"Codename Prague" Book Review
Written by Steve Pattee
Published by Raw Dog Screaming Press
Look. Spit it out. I'm out of one-liners and it's time for breakfast. Eggs and bacon. No toast. – Vincent Prague
Written by D. Harlan Wilson
2010, 195 pages, Bizarro Fiction
Book released on January 17th, 2011
There is no doubt I've mentioned in a prior review or three that the worst part of this gig is when you really like something, but you have no idea in hell how to convey that passion to the reader...especially when you are stuck in how to describe what the heck you just experienced (be it a book, film, music, whatever).That's the struggle I'm having with D. Harlan Wilson's Codename Prague.
To put it in perspective, for those that have seen Doomsday (and liked it, as I did), how do you describe it to your friends? Is it Mad Max? Is it 28 Days Later? Is it Excalibur? In reality, it's all of those and more. But to describe it other than something along the lines of "a 35-year-old got a shit ton of money and made the movie he has wanted to see since he was 13" is a pretty tall order.
Codename Prague is a mashup of science, insanity, mad scientists, short-tempered special agents, epic Scorsese character battles, a Frankenstein monster that is part Adolf Hitler, part John Keats, and a fistful of ultra-violent chop suey. While the book is the second in the Scikungfi Trilogy, it doesn't seem to share much with its predecessor, Dr. Identity, or, Farewell to Plaquedemia, other than it has the same whacked out universe where anything seems possible and usually involves pain.
The book starts with Vincent Prague, our protagonist, being awakened by two MAP (Ministry of Applied Pressure) agents with orders to bring him in, hard or easy. His choice. Naturally, things have to be done the difficult way and after a throwdown consisting of punches, shots, sliced off (and replaced) ears and more, Prague eventually communicates with the man who sent the heavies: Commodore Ronald Rabelais.
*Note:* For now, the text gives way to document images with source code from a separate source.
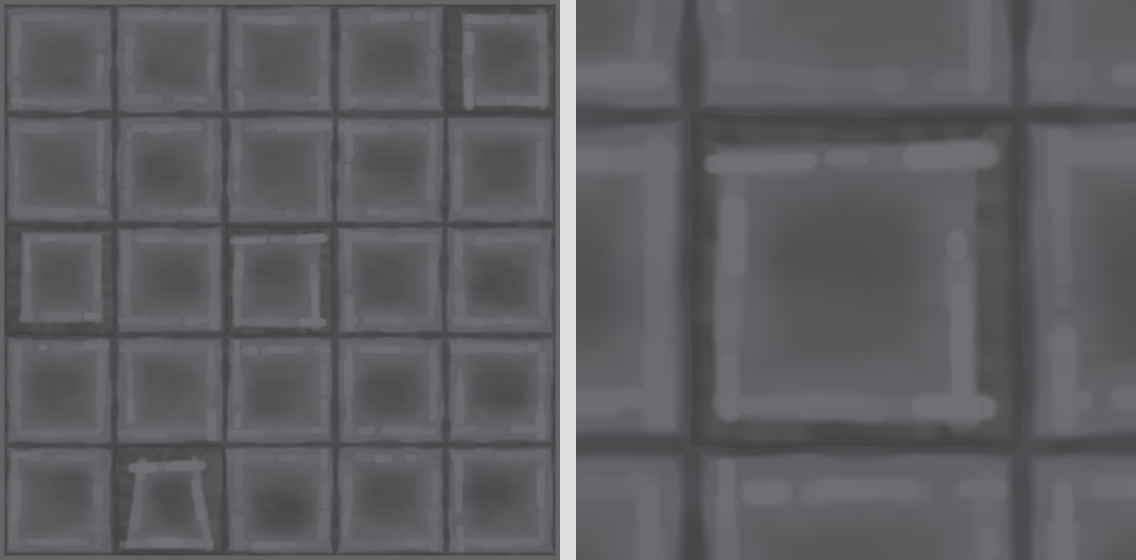
Left, the full canvas; right, a detail of the centre.
A Shadertoy shader for this texture:

```glsl
// Five by five hand-painted grey stone tiles with chipped pale rims, dark joints and a few sunken blocks.

const float TILES = 5.0;
const float MARGIN = 0.0078;
const vec3 FRAME = vec3(0.39, 0.40, 0.395);
const vec3 STONE = vec3(0.390, 0.383, 0.405);
const vec3 CORE = vec3(0.358, 0.356, 0.360);
const vec3 RIM = vec3(0.465, 0.458, 0.475);
const vec3 BEVEL = vec3(0.305, 0.303, 0.308);
const vec3 JOINT = vec3(0.262, 0.260, 0.268);

// Sunken blocks: column, row, taper; then insets left, right, bottom, top
const vec3 SUNKEN[4] = vec3[4](vec3(4, 4, 0), vec3(0, 2, 0), vec3(2, 2, 0), vec3(1, 0, 0.12));
const vec4 INSETS[4] = vec4[4](vec4(0.16, 0.07, 0.09, 0.10), vec4(0.16, 0.13, 0.12, 0.07),
                               vec4(0.09, 0.14, 0.08, 0.09), vec4(0.15, 0.15, 0.05, 0.15));

float hash(vec2 p) {
    return fract(sin(dot(p, vec2(127.1, 311.7))) * 43758.5453);
}

float noise(vec2 p) {
    vec2 i = floor(p), f = fract(p);
    f = f * f * (3.0 - 2.0 * f);
    return mix(mix(hash(i), hash(i + vec2(1, 0)), f.x),
               mix(hash(i + vec2(0, 1)), hash(i + vec2(1, 1)), f.x), f.y);
}

float fbm(vec2 p) {
    float sum = 0.0, amp = 0.55;
    for (int i = 0; i < 3; i++) {
        sum += amp * noise(p);
        p = p * 2.1 + 17.3;
        amp *= 0.5;
    }
    return sum;
}

// Corner k of the face, counterclockwise from the lower left
vec2 faceCorner(int k, vec2 id, vec4 inset, float taper) {
    k = k % 4;
    vec2 c = vec2(k == 1 || k == 2, k >= 2);
    vec2 p = mix(inset.xz, 1.0 - inset.yw, c);
    p.x += taper * (c.y - 0.5) * (1.0 - 2.0 * c.x);
    vec2 seed = id * 7.0 + c * 3.0;
    return p + 0.03 * (vec2(hash(seed), hash(seed + 41.0)) - 0.5);
}

// Pale brush dabs along one side; q is (along, inward) from its start
float rimDabs(vec2 q, float len, vec2 seed) {
    float paint = 0.0;
    for (int i = 0; i < 5; i++) {
        vec2 s = seed + float(i) * 5.7;
        float mid = len * mix(0.06, 0.94, (float(i) + hash(s)) / 5.0);
        float halfLen = mix(0.01, 0.15, hash(s + 1.3));
        float radius = mix(0.035, 0.065, hash(s + 2.9));
        vec2 off = q - vec2(mid, 0.05 + 0.02 * (hash(s + 4.1) - 0.5));
        off.x = max(abs(off.x) - halfLen, 0.0);
        float dab = 1.0 - smoothstep(radius * 0.45, radius, length(off));
        paint = max(paint, dab * mix(0.25, 0.85, hash(s + 6.2)));
    }
    return paint;
}

// Uneven dark line around d = 0
float jointLine(float d, vec2 p) {
    float w = mix(0.022, 0.052, noise(p));
    return (1.0 - smoothstep(w * 0.3, w * 1.4, d)) * mix(0.65, 1.0, noise(p * 1.7 + 9.0));
}

vec3 tile(vec2 p, vec2 id) {
    // Shape of this block
    vec4 inset = vec4(0.055) + 0.03 * vec4(hash(id), hash(id + 3.1), hash(id + 5.3), hash(id + 8.7));
    float taper = 0.0, sunk = 0.0;
    for (int i = 0; i < 4; i++) {
        if (distance(SUNKEN[i].xy, id) < 0.5) {
            inset = INSETS[i];
            taper = SUNKEN[i].z;
            sunk = 1.0;
        }
    }
    // Distance inside the face, nearest side and rim paint
    float depth = 1e3, along = 0.0, side = 0.0, rim = 0.0;
    for (int k = 0; k < 4; k++) {
        vec2 a = faceCorner(k, id, inset, taper);
        vec2 edge = faceCorner(k + 1, id, inset, taper) - a;
        float len = length(edge);
        vec2 dir = edge / len;
        vec2 q = vec2(dot(p - a, dir), dot(p - a, vec2(-dir.y, dir.x)));
        if (q.y < depth) { depth = q.y; along = q.x; side = float(k); }
        rim = max(rim, rimDabs(q, len, id * 13.0 + float(k) * 3.7));
    }
    // Face with a worn, darker core
    float cloud = fbm(p * 4.0 + id * 11.0);
    vec3 col = mix(STONE, CORE, smoothstep(0.07, 0.22, depth + 0.14 * (cloud - 0.5)));
    vec2 centre = 0.5 + 0.2 * (vec2(hash(id + 21.0), hash(id + 33.0)) - 0.5);
    float smudge = 1.0 - smoothstep(0.05, 0.36, length((p - centre) * vec2(0.9, 1.1)) + 0.2 * (cloud - 0.5));
    float corner = smoothstep(3.0, 6.5, id.x + 4.0 - id.y);
    col -= smudge * (0.012 + 0.025 * hash(id + 55.0) + 0.03 * corner);
    col += 0.035 * (fbm(p * vec2(3.0, 7.0) + id * 5.0) - 0.5);
    // Streaked bevel around sunken blocks
    float streak = noise(vec2(along * 16.0, depth * 5.0) + side * 23.0 + id);
    vec3 bevel = BEVEL + 0.05 * (streak - 0.5) + (side == 1.0 ? 0.025 : 0.0);
    col = mix(col, bevel, sunk * (1.0 - smoothstep(-0.02, 0.015, depth)));
    return mix(col, RIM, rim * mix(0.72, 0.9, sunk));
}

void mainImage(out vec4 fragColor, in vec2 fragCoord) {
    vec2 uv = fragCoord / iResolution.xy;
    vec2 grid = (uv - MARGIN) / (1.0 - 2.0 * MARGIN) * TILES;
    vec2 warped = grid + 0.035 * (vec2(fbm(grid * 2.3), fbm(grid * 2.3 + 50.0)) - 0.48);
    vec2 id = clamp(floor(warped), 0.0, TILES - 1.0);
    vec3 col = tile(warped - id, id);

    // Joints between the tiles
    vec2 gap = abs(fract(warped + 0.5) - 0.5);
    float joint = max(jointLine(gap.x, grid * vec2(2.0, 6.0)), jointLine(gap.y, grid * vec2(6.0, 2.0) + 30.0));
    col = mix(col, JOINT, joint * 0.9);

    // Plain outer frame
    vec2 toEdge = min(uv, 1.0 - uv);
    float aa = 1.0 / iResolution.y;
    float inside = smoothstep(MARGIN - aa, MARGIN + aa, min(toEdge.x, toEdge.y));
    fragColor = vec4(mix(FRAME, col, inside), 1.0);
}
```
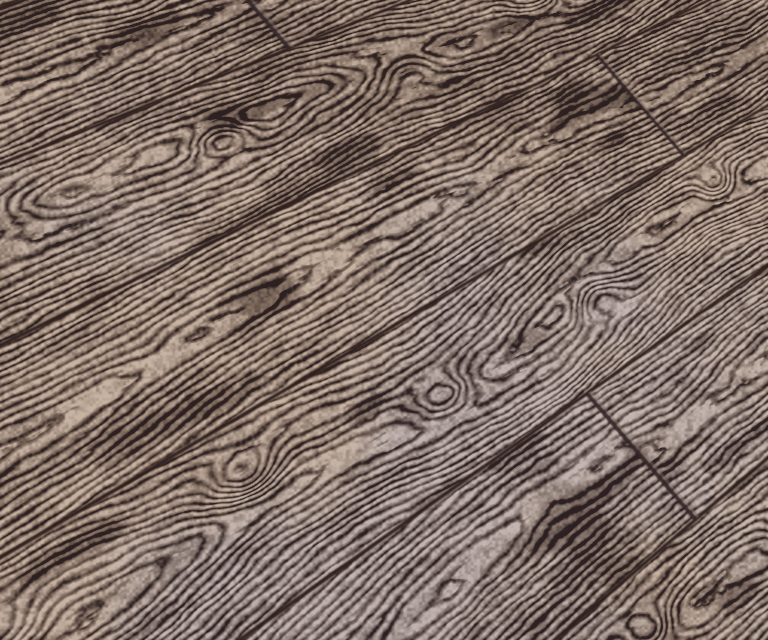
Write a Shadertoy shader that draws this texture.

```glsl
const vec2 VANISH = vec2(3.258, 2.047);      // where the plank seams converge
const vec2 JOINT_NORMAL = vec2(0.757, 0.653); // across the butt joints
const vec3 ROW_FIT = vec3(0.325, 0.0699, 0.0684); // first seam slope, spacing, foreshortening
const float LENGTH_SCALE = 40.0;
const float PLANK_LENGTH = 12.0;
const float RINGS = 25.0;
const float GROOVE_WIDTH = 0.0058;
const float SLOPE_STEP = 0.0012;
const float SEAM_WIDTH = 0.009;
const float JOINT_WIDTH = 0.016;
const float KNOT_SPACING = 1.35;
const float KNOT_START = 11.9;
const vec2 LIGHT = vec2(-0.35, 0.94);
const vec3 DARK = vec3(0.175, 0.13, 0.135);
const vec3 MID = vec3(0.485, 0.425, 0.39);
const vec3 PALE = vec3(0.775, 0.725, 0.69);
const vec3 RUST = vec3(0.35, 0.24, 0.18);
const vec3 BROWN_TINT = vec3(1.01, 0.97, 0.925);
const vec3 VIOLET_TINT = vec3(0.98, 0.98, 1.02);

float hash(vec2 p) {
    p = fract(p * vec2(0.1031, 0.1137));
    p += dot(p, p.yx + 33.33);
    return fract((p.x + p.y) * p.x * 7.13 + p.y * 3.7);
}

float noise(vec2 p) {
    vec2 i = floor(p), f = fract(p);
    f = f * f * f * (f * (f * 6.0 - 15.0) + 10.0);
    return mix(mix(hash(i), hash(i + vec2(1, 0)), f.x),
               mix(hash(i + vec2(0, 1)), hash(i + vec2(1, 1)), f.x), f.y);
}

float fbm(vec2 p) {
    float sum = 0.0, amp = 0.5;
    for (int i = 0; i < 4; i++) {
        sum += amp * noise(p);
        p = p * 2.03 + 17.3;
        amp *= 0.5;
    }
    return sum / 0.9375;
}

// Plank coordinates: x runs along the grain, y counts the rows downward
vec2 toPlanks(vec2 p) {
    vec2 q = VANISH - p;
    float slope = q.y / q.x - ROW_FIT.x;
    return vec2(LENGTH_SCALE / dot(q, JOINT_NORMAL),
                slope / (ROW_FIT.y + ROW_FIT.z * slope));
}

// Rings around scattered knots; x is the phase lift, y the dark core
vec2 knots(float u, float v, float row) {
    vec2 sum = vec2(0.0);
    float nearest = floor((u - KNOT_START) / KNOT_SPACING + 0.5);
    float strength = mix(0.2, 1.0, mod(row, 2.0));
    for (int i = -1; i <= 1; i++) {
        float id = nearest + float(i);
        vec2 key = vec2(id + 31.0, row * 7.0 + 53.0);
        float centre = KNOT_START + KNOT_SPACING * id + 0.35 * (hash(key) - 0.5);
        float height = 0.43 + 0.26 * (hash(key + 11.0) - 0.5);
        float size = mix(0.1, 0.18, hash(key + 23.0));
        vec2 d = vec2((u - centre) / 1.7, v - height) / size;
        float r2 = dot(d, d);
        sum += strength * vec2(4.2 * exp(-r2), exp(-r2 * 14.0));
    }
    return sum;
}

// Growth ring phase: dense at plank edges, broad cathedral figures in the middle
float ringPhase(vec2 p, float row, vec2 seed) {
    vec2 plank = toPlanks(p);
    float u = plank.x, v = plank.y - row;
    float wild = mix(0.6, 1.25, mod(row, 2.0));
    float heart = 0.46 + 0.3 * (noise(vec2(u * 0.45, 3.0) + seed) - 0.5);
    float r = length(vec2(v - heart, 0.11));
    r += 0.2 * noise(vec2(u * 0.4, 9.0) + seed);
    float warp = wild * 2.2 * noise(vec2(u * 0.9, v * 2.6) + seed)
               + wild * 0.8 * noise(vec2(u * 2.8, v * 6.0) + seed)
               + 0.4 * noise(vec2(u * 7.0, v * 19.0) + seed)
               + 0.16 * noise(vec2(u * 20.0, v * 34.0) + seed);
    return RINGS * r + warp + knots(u, v, row).x;
}

void mainImage(out vec4 fragColor, in vec2 fragCoord) {
    vec2 p = fragCoord / iResolution.y;
    vec2 plank = toPlanks(p);
    vec2 aa = fwidth(plank);
    float row = floor(plank.y), v = fract(plank.y), u = plank.x;

    // Staggered butt joints
    float along = u - 14.0 - mod(row, 4.0) - 5.0 * mod(row, 2.0);
    float piece = floor(along / PLANK_LENGTH);
    float jointDist = along - PLANK_LENGTH * floor(along / PLANK_LENGTH + 0.5);
    vec2 seed = vec2(row * 13.0 + 40.0, piece * 29.0 + 70.0);

    // Grooves between rings, with a limited width on the broad figures
    float phase = ringPhase(p, row, seed);
    vec2 grad = vec2(ringPhase(p + vec2(SLOPE_STEP, 0.0), row, seed),
                     ringPhase(p + vec2(0.0, SLOPE_STEP), row, seed)) - phase;
    grad /= SLOPE_STEP;
    float steep = max(length(grad), 14.0);
    float width = min(0.27 / steep, GROOVE_WIDTH);
    float e = (fract(phase) - 0.5) / (steep * width);
    float fade = 1.0 - smoothstep(0.35, 0.8, steep / iResolution.y);
    float groove = exp(-e * e) * fade;
    float relief = -e * groove * dot(grad / steep, LIGHT);

    // Wear: grit, streaks and hollows
    float grit = 0.6 * noise(p * 210.0) + 0.4 * noise(p * 105.0 + 9.0) - 0.5;
    float streak = fbm(vec2(u * 4.0, v * 18.0) + seed) - 0.5;
    float patches = fbm(p * 4.5 + 5.0);
    float hollow = smoothstep(0.72, 0.92, noise(vec2(u * 1.8, v * 6.0) + seed + 61.0));
    float depth = mix(0.32, 0.66, noise(vec2(u * 3.0, v * 9.0) + seed + 19.0));
    float tone = 0.8 + 0.42 * grit + 0.34 * streak + 0.2 * (patches - 0.5);
    tone += 0.6 * relief - depth * groove - 0.32 * hollow;
    tone -= 0.2 * knots(u, v, row).y + 0.1 * smoothstep(0.55, 1.0, p.y);

    vec3 col = mix(DARK, MID, smoothstep(0.02, 0.55, tone));
    col = mix(col, PALE, smoothstep(0.45, 1.02, tone));
    float warmth = smoothstep(0.25, 0.75, fbm(p * 2.3 + 21.0) + 0.3 * (p.y - 0.5));
    col *= mix(VIOLET_TINT, BROWN_TINT, warmth);

    // Seams with rusty borders, then joints with a lit edge
    float seamDist = min(v, 1.0 - v);
    col = mix(col, RUST, 0.5 * (1.0 - smoothstep(0.0, 0.028, seamDist)));
    float seam = 1.0 - smoothstep(SEAM_WIDTH - aa.y, SEAM_WIDTH + aa.y, seamDist);
    col = mix(col, DARK * 0.85, 0.85 * seam);
    float lip = exp(-pow((jointDist - 0.026) / 0.012, 2.0));
    float joint = 1.0 - smoothstep(JOINT_WIDTH - aa.x, JOINT_WIDTH + aa.x, abs(jointDist));
    col = mix(col, DARK * 1.15, 0.9 * joint);
    col = mix(col, MID, 0.5 * lip);
    fragColor = vec4(col, 1.0);
}
```
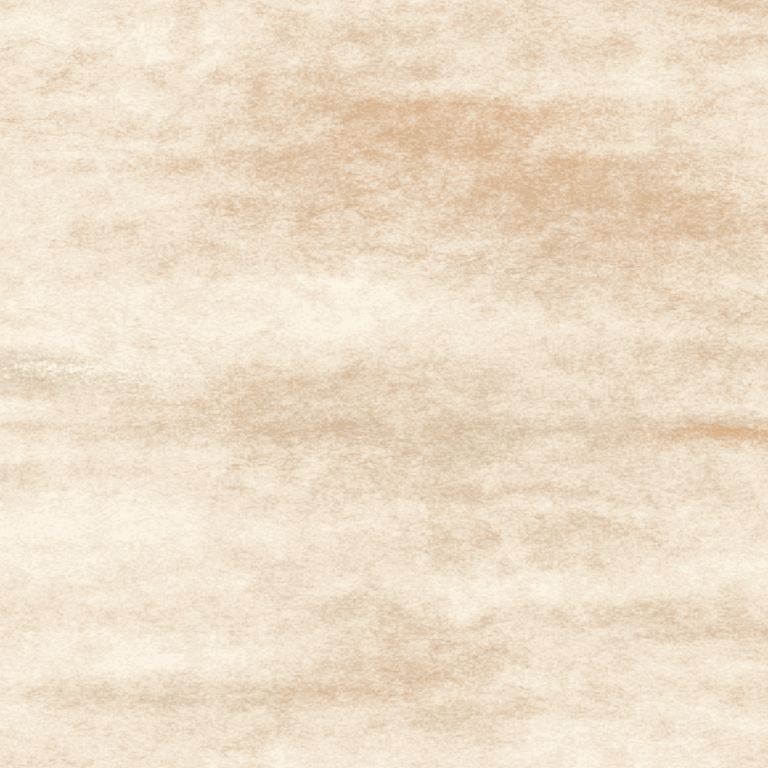
Write a three.js fragment shader that draws this texture.

```glsl
varying vec2 vUv;

const vec3 CREAM = vec3(0.976, 0.942, 0.878);
const vec3 SAND = vec3(0.940, 0.882, 0.802);
const vec3 GREY_TAN = vec3(0.850, 0.775, 0.675);
const vec3 WARM_TAN = vec3(0.870, 0.735, 0.600);
const vec3 RUST = vec3(0.835, 0.620, 0.420);
const vec3 ASH = vec3(0.760, 0.670, 0.550);

float hash(vec2 p) {
  vec3 q = fract(p.xyx * vec3(0.1031, 0.1030, 0.0973));
  q += dot(q, q.yzx + 33.33);
  return fract((q.x + q.y) * q.z);
}

float noise(vec2 p) {
  vec2 cell = floor(p);
  vec2 f = fract(p);
  f = f * f * (3.0 - 2.0 * f);
  float low = mix(hash(cell), hash(cell + vec2(1.0, 0.0)), f.x);
  float high = mix(hash(cell + vec2(0.0, 1.0)), hash(cell + 1.0), f.x);
  return mix(low, high, f.y);
}

// Layered noise, centred on zero
float fbm(vec2 p, float seed) {
  float sum = 0.0;
  float amplitude = 0.5;
  p += seed * vec2(17.3, 9.1);
  for (int i = 0; i < 5; i++) {
    sum += amplitude * (noise(p) - 0.5);
    p = mat2(1.99, 0.12, -0.12, 1.99) * p + 11.7;
    amplitude *= 0.56;
  }
  return sum;
}

// Soft elliptical stain
float stain(vec2 p, vec2 centre, vec2 radius) {
  vec2 d = (p - centre) / radius;
  return exp(-dot(d, d));
}

// Thin lines along the zero level of a noise field
float veins(vec2 p, vec2 scale, float width, float seed) {
  return 1.0 - smoothstep(0.0, width, abs(fbm(p * scale, seed)));
}

// Broad pale and dark beds, positive where darker
float beds(vec2 p) {
  float tone = 0.28 * stain(p, vec2(0.58, 0.80), vec2(0.32, 0.14));
  tone += 0.24 * stain(p, vec2(0.98, 0.70), vec2(0.24, 0.08));
  tone += 0.24 * stain(p, vec2(0.40, 0.48), vec2(0.20, 0.06));
  tone += 0.30 * stain(p, vec2(0.75, 0.43), vec2(0.55, 0.025));
  tone += 0.18 * stain(p, vec2(0.65, 0.33), vec2(0.35, 0.07));
  tone += 0.26 * stain(p, vec2(0.65, 0.17), vec2(0.40, 0.05));
  tone += 0.22 * stain(p, vec2(0.35, 0.10), vec2(0.28, 0.03));
  tone -= 0.24 * stain(p, vec2(0.35, 0.60), vec2(0.60, 0.05));
  tone -= 0.14 * stain(p, vec2(0.12, 0.32), vec2(0.18, 0.12));
  tone -= 0.24 * stain(p, vec2(0.24, 0.15), vec2(0.24, 0.03));
  tone -= 0.26 * stain(p, vec2(0.70, 0.24), vec2(0.25, 0.015));
  return tone;
}

vec3 ramp(float tone, vec3 dark) {
  vec3 pale = mix(CREAM, SAND, clamp(tone / 0.42, -0.2, 1.0));
  return mix(pale, dark, clamp((tone - 0.42) / 0.52, 0.0, 1.2));
}

void main() {
  // Ragged warp, mostly along the bedding
  vec2 warp = vec2(fbm(vUv * vec2(5.0, 9.0), 1.0), fbm(vUv * vec2(6.0, 14.0), 2.0));
  vec2 p = vUv + warp * vec2(0.14, 0.05);

  // Clouds, streaks and mottling
  float clouds = fbm(p * vec2(2.6, 6.5), 3.0);
  float streaks = fbm(p * vec2(5.0, 38.0), 4.0);
  float mottle = fbm(vUv * vec2(34.0, 48.0), 5.0);
  float tone = 0.33 + beds(p) + 0.82 * clouds + 0.58 * streaks + 0.50 * mottle;

  // Pale flaked patches
  float flakes = smoothstep(-0.02, 0.10, fbm(vUv * vec2(30.0, 36.0), 6.0));
  float flakeArea = smoothstep(-0.04, 0.14, fbm(p * vec2(4.0, 7.0), 7.0));
  tone -= 0.20 * (flakes - 0.25) * flakeArea;

  // Broken cracks following the beds
  float crackArea = smoothstep(-0.04, 0.16, fbm(p * vec2(4.0, 10.0), 8.0));
  crackArea = max(crackArea, 0.9 * stain(p, vec2(0.60, 0.45), vec2(0.50, 0.05)));
  float cracks = veins(p, vec2(5.0, 24.0), 0.022, 9.0);
  cracks += 0.6 * veins(p, vec2(9.0, 42.0), 0.030, 10.0);
  tone += 0.20 * cracks * crackArea;

  // Fine woven grain
  float grain = noise(vUv * vec2(290.0, 360.0)) - 0.5;
  grain += 0.7 * (noise(vUv * vec2(130.0, 400.0) + 53.0) - 0.5);
  grain += 0.7 * (noise(vUv * vec2(440.0, 470.0) + 91.0) - 0.5);
  tone += 0.34 * grain;

  // Warm above, greyer below
  float warmth = 0.35 + 0.40 * smoothstep(0.45, 0.80, p.y) + 1.2 * fbm(p * vec2(3.0, 7.0), 11.0);
  vec3 colour = ramp(tone, mix(GREY_TAN, WARM_TAN, clamp(warmth, 0.0, 1.0)));

  // Mineral streaks at the edges
  float ragged = clamp(0.65 + 2.2 * streaks + 0.5 * grain, 0.0, 1.0);
  float rust = stain(p, vec2(1.0, 0.425), vec2(0.16, 0.014));
  float ash = stain(p, vec2(0.05, 0.52), vec2(0.15, 0.022));
  colour = mix(colour, RUST, 0.65 * rust * ragged);
  colour = mix(colour, ASH, 0.60 * ash * ragged);

  gl_FragColor = vec4(colour, 1.0);
}
```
Not just Prague's boss, Rabelais is the General Assistant Managerial Choreographer of Mortal Affairs for the Ministry of Applied Pressure's Department of Anthroplogism. Tell me that's not the Best Title Ever.
After some video phone chit-chat, Prague heads to Rabelais' office (with some fights on the way, of course) to get his new assignment.
Meanwhile, in an unrelated side story (that eventually becomes related, but not too deeply), Dr. Teufelsdröckh is working to create the perfect monster. The aforementioned cross between Hitler and Keats, with the looks of Jan Claude Van Damme. I am not shitting you.
And somewhere in the middle, Prague has an epic battle with the The Scorsese Boys gang (consisting of androids that "included the meanest, craziest and most vicious of director Martin Scorsese's anti-heroes: Casino's Nicky Santoro, Gangs of New York's Bill the Butcher, Cape Fear's Max Cady, GoodFellas' Tommy DeVito, The Departed's Francis Costello, and Taxi Driver's Travis Bickle." Even as skilled as Prague is, The Scorsese Boys get the best of him and he ends up being incarcerated for 18 years. But this is author D. Harlan Wilson's world, so 18 years can be 18 minutes and it all makes a crazy sort of sense.
Wilson's writing fascinates me. Codename Prague is cohesive insanity. As you read it, your brain is screaming that none of it should make sense, while at the same time everything is crystal clear. The chapters bounce between Prague's unclear mission and Dr. Teufelsdröckh's adventures with his creation, with seemingly no connection. Eventually, the two do cross paths and, when they do, it's almost more of a random coincidence than a plot device. Yet it's perfectly fitting within the story's confines. This frenetic style makes you think that it's written by someone suffering from severe ADD on a three day coke binge, but it constantly maintains an intangible structure that just shouldn't work, but does, and marvelously so.
Codename Prague is the type of book that people will either like or loath. If Wilson were a filmmaker, he'd be in the camp of David Lynch or Alejandro Jodorowsky. You will either enjoy it or you won't. But if you like a bit of coherent madness in a world filled with senseless violence, Codename Prague will be right up your alley.